This area is named after the late Dr. Ralph Perry and his wife, Martha, who donated both land and money to create the conservation area. The area features a diversity of terrain and habitats, including crop fields, old-field habitat, wetlands, glades, woodlands, and both bottomland and upland forest.
Management of this 4,134-acre area includes mowing and controlled burning to maintain plant diversity in the open areas. Habitat plantings include shrubs, native grasses and trees, including two plantings of the Concordia oak, a rare three-way hybrid. Wetland management includes the seasonal flooding of more than 750 acres. Check out more about the Conservation Area.
A hiking trail consisting of two loops travels through varying habitats and provides access to several fishing lakes. Several small ponds, the Blackwater River and two lakes provide fishing opportunities. The Conservation Department stocks selected area waters with catfish, bass, redear sunfish and bluegill.
Seasonal access to the Blackwater River is provided in Unit 1. Over seven miles of the Blackwater River flows through the area.
J.N Turkey Kearn Memorial Wildlife Area
J.N "Turkey" Kearn Memorial Wildlife Area is in Johnson and Pettis counties. J.N"Turkey" Kearn, who delighted many people with his humor and knowledge of local history, lived on this land in harmony with its natural beauty. In 1976, he donated 1,479 acres to the Conservation Department with the wish that the bounty of wildlife his ancestors spoke of when they first settled here be restored and preserved for future generations. The Department purchased an additional 195 acres, bringing the area to its present size of 1,674 acres.

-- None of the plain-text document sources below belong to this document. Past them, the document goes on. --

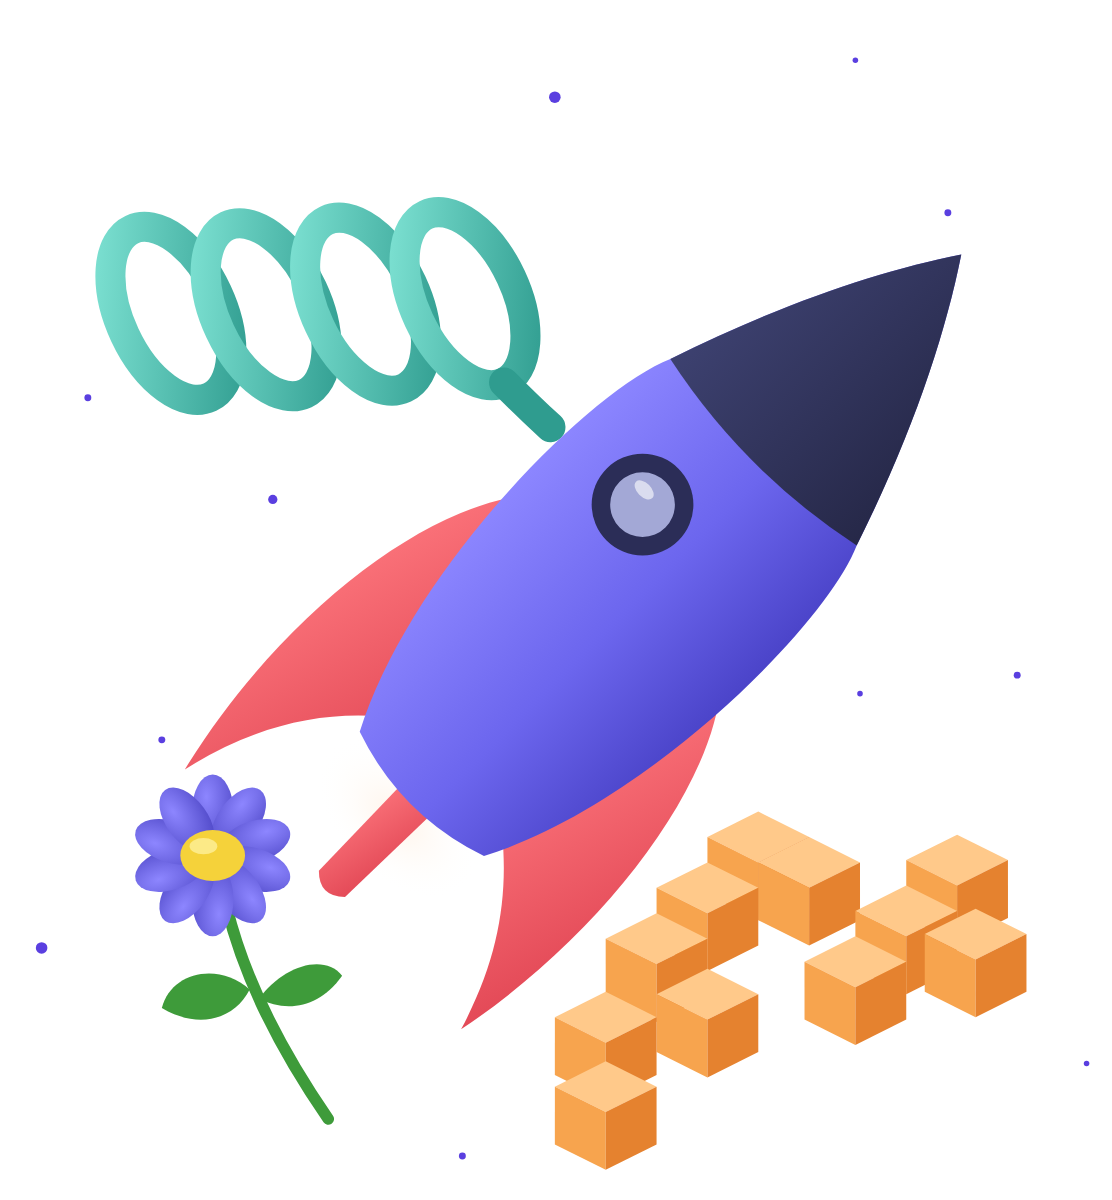
<!DOCTYPE html>
<html lang="en">
<head>
<meta charset="utf-8">
<title>Rocket Launch Illustration</title>
<style>
  :root {
    --canvas-bg: #ffffff;
    --spring-light: #7fe3d4;
    --spring-dark: #2f9c8f;
    --rocket-body-light: #8c86ff;
    --rocket-body-dark: #4b44c9;
    --rocket-nose: #262848;
    --rocket-nose-light: #3d4170;
    --window-rim: #2b2d57;
    --window-glass: #a3a8d6;
    --fin-light: #ff7a80;
    --fin-dark: #e24755;
    --petal-light: #8d86ff;
    --petal-dark: #5049c8;
    --flower-heart: #f5d23a;
    --stem: #3e9b3a;
    --block-top: #ffc98a;
    --block-left: #f7a44e;
    --block-right: #e5822f;
    --sparkle: #5a3fe0;
  }
  html, body {
    margin: 0;
    padding: 0;
    overflow: hidden;
    background: var(--canvas-bg);
  }
  .artboard {
    display: block;
    width: 1112px;
    height: 1200px;
  }
</style>
</head>
<body>
<svg class="artboard" viewBox="0 0 481 519" xmlns="http://www.w3.org/2000/svg" role="img" aria-label="Rocket with spring, flower and toy blocks">
  <defs>
    <linearGradient id="springGradient" x1="0" y1="0" x2="1" y2="1">
      <stop offset="0" stop-color="var(--spring-light)"/>
      <stop offset="1" stop-color="var(--spring-dark)"/>
    </linearGradient>
    <linearGradient id="bodyGradient" x1="0" y1="0" x2="1" y2="0">
      <stop offset="0" stop-color="var(--rocket-body-light)"/>
      <stop offset="0.55" stop-color="#6c66ee"/>
      <stop offset="1" stop-color="var(--rocket-body-dark)"/>
    </linearGradient>
    <linearGradient id="noseGradient" x1="0" y1="0" x2="1" y2="0">
      <stop offset="0" stop-color="var(--rocket-nose-light)"/>
      <stop offset="1" stop-color="var(--rocket-nose)"/>
    </linearGradient>
    <linearGradient id="finGradient" x1="0" y1="0" x2="1" y2="1">
      <stop offset="0" stop-color="var(--fin-light)"/>
      <stop offset="1" stop-color="var(--fin-dark)"/>
    </linearGradient>
    <radialGradient id="petalGradient" cx="0.35" cy="0.3" r="0.8">
      <stop offset="0" stop-color="var(--petal-light)"/>
      <stop offset="1" stop-color="var(--petal-dark)"/>
    </radialGradient>
    <radialGradient id="exhaustGlow" cx="0.5" cy="0.5" r="0.5">
      <stop offset="0" stop-color="#fff3e8"/>
      <stop offset="1" stop-color="#ffffff" stop-opacity="0"/>
    </radialGradient>

    <g id="toyBlock">
      <path d="M0,0 l22,-11 l22,11 l-22,11Z" fill="var(--block-top)"/>
      <path d="M0,0 l22,11 v25 l-22,-11Z" fill="var(--block-left)"/>
      <path d="M22,11 l22,-11 v25 l-22,11Z" fill="var(--block-right)"/>
    </g>

    <ellipse id="springRing" cx="0" cy="0" rx="22" ry="40" fill="none" stroke="url(#springGradient)" stroke-width="13"/>
    <ellipse id="flowerPetal" cx="0" cy="-19" rx="9" ry="16" fill="url(#petalGradient)"/>
  </defs>

  <g class="sparkles" fill="var(--sparkle)">
    <circle cx="240" cy="42" r="2.5"/>
    <circle cx="370" cy="26" r="1.2"/>
    <circle cx="410" cy="92" r="1.5"/>
    <circle cx="38" cy="172" r="1.5"/>
    <circle cx="118" cy="216" r="2"/>
    <circle cx="440" cy="292" r="1.5"/>
    <circle cx="372" cy="300" r="1.2"/>
    <circle cx="70" cy="320" r="1.5"/>
    <circle cx="18" cy="410" r="2.5"/>
    <circle cx="200" cy="500" r="1.5"/>
    <circle cx="470" cy="460" r="1.2"/>
  </g>

  <g class="spring" transform="rotate(-25 140 140)">
    <use href="#springRing" x="82" y="108"/>
    <use href="#springRing" x="120" y="124"/>
    <use href="#springRing" x="160" y="140"/>
    <use href="#springRing" x="200" y="156"/>
    <path d="M200,196 Q205,210 210,222" fill="none" stroke="var(--spring-dark)" stroke-width="13" stroke-linecap="round"/>
  </g>

  <g class="toy-blocks">
    <use href="#toyBlock" x="306" y="362"/>
    <use href="#toyBlock" x="328" y="373"/>
    <use href="#toyBlock" x="392" y="372"/>
    <use href="#toyBlock" x="284" y="384"/>
    <use href="#toyBlock" x="370" y="394"/>
    <use href="#toyBlock" x="262" y="406"/>
    <use href="#toyBlock" x="348" y="416"/>
    <use href="#toyBlock" x="400" y="404"/>
    <use href="#toyBlock" x="284" y="430"/>
    <use href="#toyBlock" x="240" y="440"/>
    <use href="#toyBlock" x="240" y="470"/>
  </g>

  <g class="flower">
    <path d="M98,392 C106,425 122,455 142,484" fill="none" stroke="var(--stem)" stroke-width="5" stroke-linecap="round"/>
    <path d="M108,428 C95,416 74,420 70,436 C87,446 102,440 108,428Z" fill="var(--stem)"/>
    <path d="M112,432 C122,418 140,412 148,422 C138,436 124,438 112,432Z" fill="var(--stem)"/>
    <g transform="translate(92,370)">
      <use href="#flowerPetal" transform="rotate(0)"/>
      <use href="#flowerPetal" transform="rotate(36)"/>
      <use href="#flowerPetal" transform="rotate(72)"/>
      <use href="#flowerPetal" transform="rotate(108)"/>
      <use href="#flowerPetal" transform="rotate(144)"/>
      <use href="#flowerPetal" transform="rotate(180)"/>
      <use href="#flowerPetal" transform="rotate(216)"/>
      <use href="#flowerPetal" transform="rotate(252)"/>
      <use href="#flowerPetal" transform="rotate(288)"/>
      <use href="#flowerPetal" transform="rotate(324)"/>
      <ellipse cx="0" cy="0" rx="14" ry="11" fill="var(--flower-heart)"/>
      <ellipse cx="-4" cy="-4" rx="6" ry="3.5" fill="#fff3a8" opacity="0.7"/>
    </g>
  </g>

  <g class="rocket" transform="translate(285,255) rotate(45) translate(-10,0)">
    <ellipse class="rocket-exhaust" cx="0" cy="150" rx="42" ry="26" fill="url(#exhaustGlow)"/>
    <path class="rocket-fin-left" d="M-58,10 C-88,45 -98,125 -80,200 C-72,165 -56,140 -34,122Z" fill="url(#finGradient)"/>
    <path class="rocket-fin-right" d="M58,10 C88,45 98,125 84,195 C74,162 58,140 36,122Z" fill="url(#finGradient)"/>
    <path class="rocket-fin-center" d="M-10,100 L10,100 L8,190 Q0,198 -8,190Z" fill="url(#finGradient)"/>
    <path class="rocket-body" d="M-38,135 C-72,70 -72,-40 -57,-74 C-40,-125 -20,-165 0,-195 C20,-165 40,-125 57,-74 C72,-40 72,70 38,135 Q0,148 -38,135Z" fill="url(#bodyGradient)"/>
    <path class="rocket-nose" d="M-57,-74 C-40,-125 -20,-165 0,-195 C20,-165 40,-125 57,-74 Q0,-62 -57,-74Z" fill="url(#noseGradient)"/>
    <circle class="rocket-window-rim" cx="-21" cy="-21" r="22" fill="var(--window-rim)"/>
    <circle class="rocket-window-glass" cx="-21" cy="-21" r="14" fill="var(--window-glass)"/>
    <ellipse cx="-25" cy="-26" rx="5" ry="3" fill="#ffffff" opacity="0.6"/>
  </g>
</svg>
</body>
</html>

The area features a great variety of habitat types, including wooded hills, bottomlands, crop fields, and native grass fields. Two fishing lakes, covering nine and 25 acres, respectively, were built in 2000. The area contains several small ponds and one two-acre pond, and Muddy Creek crosses the northwest corner of the area. Learn more about the Wildlife Area.
Management of the area focuses on providing habitat for upland wildlife species, including deer, turkey, rabbits, squirrels, doves, and songbirds.